> **What is needed**: Where a line of the records holds the string "center", copy that line.

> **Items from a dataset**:
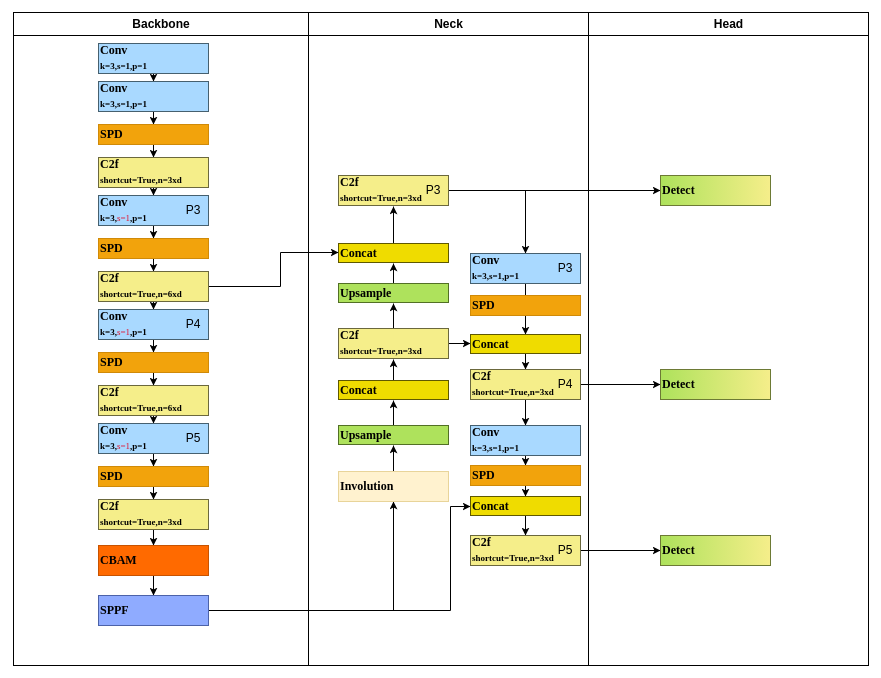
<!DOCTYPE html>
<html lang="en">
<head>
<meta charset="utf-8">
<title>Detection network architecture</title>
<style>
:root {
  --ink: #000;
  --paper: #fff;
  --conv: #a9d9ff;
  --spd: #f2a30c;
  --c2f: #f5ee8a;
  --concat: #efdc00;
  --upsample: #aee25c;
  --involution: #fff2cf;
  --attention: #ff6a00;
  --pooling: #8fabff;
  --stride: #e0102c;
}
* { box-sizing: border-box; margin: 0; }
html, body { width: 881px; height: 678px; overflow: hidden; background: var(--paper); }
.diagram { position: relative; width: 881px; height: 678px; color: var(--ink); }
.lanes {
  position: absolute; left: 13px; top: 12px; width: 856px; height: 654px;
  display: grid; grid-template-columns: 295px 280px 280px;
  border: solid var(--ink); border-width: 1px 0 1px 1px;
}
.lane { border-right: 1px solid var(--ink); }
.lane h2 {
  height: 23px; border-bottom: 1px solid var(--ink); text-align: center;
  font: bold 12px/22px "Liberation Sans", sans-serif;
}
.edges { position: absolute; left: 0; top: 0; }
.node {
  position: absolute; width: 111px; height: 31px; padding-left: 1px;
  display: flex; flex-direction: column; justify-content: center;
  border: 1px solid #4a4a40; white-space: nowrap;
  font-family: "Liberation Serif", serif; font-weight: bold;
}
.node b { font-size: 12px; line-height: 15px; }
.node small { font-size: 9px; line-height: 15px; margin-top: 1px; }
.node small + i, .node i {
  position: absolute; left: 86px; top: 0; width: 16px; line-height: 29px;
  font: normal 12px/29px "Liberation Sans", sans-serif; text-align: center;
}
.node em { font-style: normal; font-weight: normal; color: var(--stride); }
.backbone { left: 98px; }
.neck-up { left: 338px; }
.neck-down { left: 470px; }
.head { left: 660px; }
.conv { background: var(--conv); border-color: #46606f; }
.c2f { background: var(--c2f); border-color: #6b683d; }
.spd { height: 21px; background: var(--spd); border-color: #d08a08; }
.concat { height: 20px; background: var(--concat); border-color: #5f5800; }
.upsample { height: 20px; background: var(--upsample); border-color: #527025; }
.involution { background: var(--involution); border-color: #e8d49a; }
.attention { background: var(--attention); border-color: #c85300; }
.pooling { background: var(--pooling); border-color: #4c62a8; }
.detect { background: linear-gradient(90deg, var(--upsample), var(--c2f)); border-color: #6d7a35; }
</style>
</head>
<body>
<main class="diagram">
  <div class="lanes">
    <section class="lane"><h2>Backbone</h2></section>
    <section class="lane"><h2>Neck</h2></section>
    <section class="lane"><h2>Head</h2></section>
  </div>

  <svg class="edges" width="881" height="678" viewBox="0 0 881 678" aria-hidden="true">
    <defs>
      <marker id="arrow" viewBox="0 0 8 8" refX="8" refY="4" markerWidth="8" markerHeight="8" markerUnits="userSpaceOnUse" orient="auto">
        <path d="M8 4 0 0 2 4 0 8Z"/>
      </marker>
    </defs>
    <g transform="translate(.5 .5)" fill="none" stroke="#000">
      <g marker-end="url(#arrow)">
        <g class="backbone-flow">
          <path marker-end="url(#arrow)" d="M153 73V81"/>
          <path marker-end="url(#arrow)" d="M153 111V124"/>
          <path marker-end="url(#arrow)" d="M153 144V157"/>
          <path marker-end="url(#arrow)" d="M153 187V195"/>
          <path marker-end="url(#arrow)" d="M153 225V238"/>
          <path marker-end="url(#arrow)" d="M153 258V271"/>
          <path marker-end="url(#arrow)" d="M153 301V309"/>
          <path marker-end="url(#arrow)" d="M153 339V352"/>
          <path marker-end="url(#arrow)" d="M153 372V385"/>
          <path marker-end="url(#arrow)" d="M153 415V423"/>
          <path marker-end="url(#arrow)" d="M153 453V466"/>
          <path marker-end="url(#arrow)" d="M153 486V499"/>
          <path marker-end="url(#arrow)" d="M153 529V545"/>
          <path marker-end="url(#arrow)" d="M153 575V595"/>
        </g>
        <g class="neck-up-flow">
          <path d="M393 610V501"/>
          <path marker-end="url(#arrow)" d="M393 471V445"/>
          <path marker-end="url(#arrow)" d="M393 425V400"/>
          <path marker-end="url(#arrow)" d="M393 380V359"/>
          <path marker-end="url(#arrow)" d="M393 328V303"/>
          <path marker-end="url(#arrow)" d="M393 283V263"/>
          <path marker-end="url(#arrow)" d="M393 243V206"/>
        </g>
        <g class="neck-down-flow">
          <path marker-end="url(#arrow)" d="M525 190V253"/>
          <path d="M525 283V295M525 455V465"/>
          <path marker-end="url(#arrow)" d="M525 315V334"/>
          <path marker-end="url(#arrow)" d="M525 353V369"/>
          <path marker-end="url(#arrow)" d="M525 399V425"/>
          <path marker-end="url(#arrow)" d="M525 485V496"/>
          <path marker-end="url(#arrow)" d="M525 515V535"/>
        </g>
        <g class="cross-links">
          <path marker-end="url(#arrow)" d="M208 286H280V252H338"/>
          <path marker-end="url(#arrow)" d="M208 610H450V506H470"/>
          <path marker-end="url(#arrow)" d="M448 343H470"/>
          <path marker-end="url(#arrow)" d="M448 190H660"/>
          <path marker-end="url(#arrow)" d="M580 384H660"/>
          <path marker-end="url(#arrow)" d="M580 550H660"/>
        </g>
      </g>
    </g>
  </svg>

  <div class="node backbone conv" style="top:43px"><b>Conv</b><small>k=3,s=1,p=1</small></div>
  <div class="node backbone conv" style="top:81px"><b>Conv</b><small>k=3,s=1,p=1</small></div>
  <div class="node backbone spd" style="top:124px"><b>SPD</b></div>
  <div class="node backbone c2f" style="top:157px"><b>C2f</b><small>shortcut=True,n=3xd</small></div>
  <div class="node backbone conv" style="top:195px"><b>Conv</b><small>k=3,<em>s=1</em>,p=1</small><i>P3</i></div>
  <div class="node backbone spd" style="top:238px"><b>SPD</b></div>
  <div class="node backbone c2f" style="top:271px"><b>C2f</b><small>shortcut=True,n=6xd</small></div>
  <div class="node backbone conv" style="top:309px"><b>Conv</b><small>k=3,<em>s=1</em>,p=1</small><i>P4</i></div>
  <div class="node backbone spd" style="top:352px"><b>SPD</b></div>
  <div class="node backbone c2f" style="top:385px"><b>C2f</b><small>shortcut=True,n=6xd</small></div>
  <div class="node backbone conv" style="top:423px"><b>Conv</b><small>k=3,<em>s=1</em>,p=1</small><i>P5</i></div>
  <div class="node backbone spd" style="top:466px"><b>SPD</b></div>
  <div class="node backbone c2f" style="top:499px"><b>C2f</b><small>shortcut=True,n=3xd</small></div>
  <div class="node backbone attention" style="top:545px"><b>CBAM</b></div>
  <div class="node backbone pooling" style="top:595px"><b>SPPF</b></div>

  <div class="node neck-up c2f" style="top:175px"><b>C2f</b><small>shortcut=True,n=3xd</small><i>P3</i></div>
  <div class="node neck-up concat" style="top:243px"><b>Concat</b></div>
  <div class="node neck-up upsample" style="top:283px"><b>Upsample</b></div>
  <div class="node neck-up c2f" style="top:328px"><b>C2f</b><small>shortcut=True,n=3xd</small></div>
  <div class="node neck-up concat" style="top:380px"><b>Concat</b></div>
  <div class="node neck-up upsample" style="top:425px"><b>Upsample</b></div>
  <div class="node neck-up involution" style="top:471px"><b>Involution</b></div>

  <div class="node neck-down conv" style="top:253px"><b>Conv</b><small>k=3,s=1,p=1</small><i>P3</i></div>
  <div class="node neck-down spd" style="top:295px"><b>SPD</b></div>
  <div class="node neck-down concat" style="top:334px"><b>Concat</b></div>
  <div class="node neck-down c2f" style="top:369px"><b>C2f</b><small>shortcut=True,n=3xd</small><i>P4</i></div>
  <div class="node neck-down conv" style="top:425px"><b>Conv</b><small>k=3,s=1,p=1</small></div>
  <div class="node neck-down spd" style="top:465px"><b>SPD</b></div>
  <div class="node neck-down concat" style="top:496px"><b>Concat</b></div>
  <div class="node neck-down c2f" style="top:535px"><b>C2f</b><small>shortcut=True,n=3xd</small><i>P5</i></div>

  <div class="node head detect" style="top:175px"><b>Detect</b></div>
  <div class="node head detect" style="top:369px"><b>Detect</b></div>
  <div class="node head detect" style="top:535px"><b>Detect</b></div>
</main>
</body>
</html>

> **Output for this task**:
  height: 23px; border-bottom: 1px solid var(--ink); text-align: center;
  display: flex; flex-direction: column; justify-content: center;
  font: normal 12px/29px "Liberation Sans", sans-serif; text-align: center;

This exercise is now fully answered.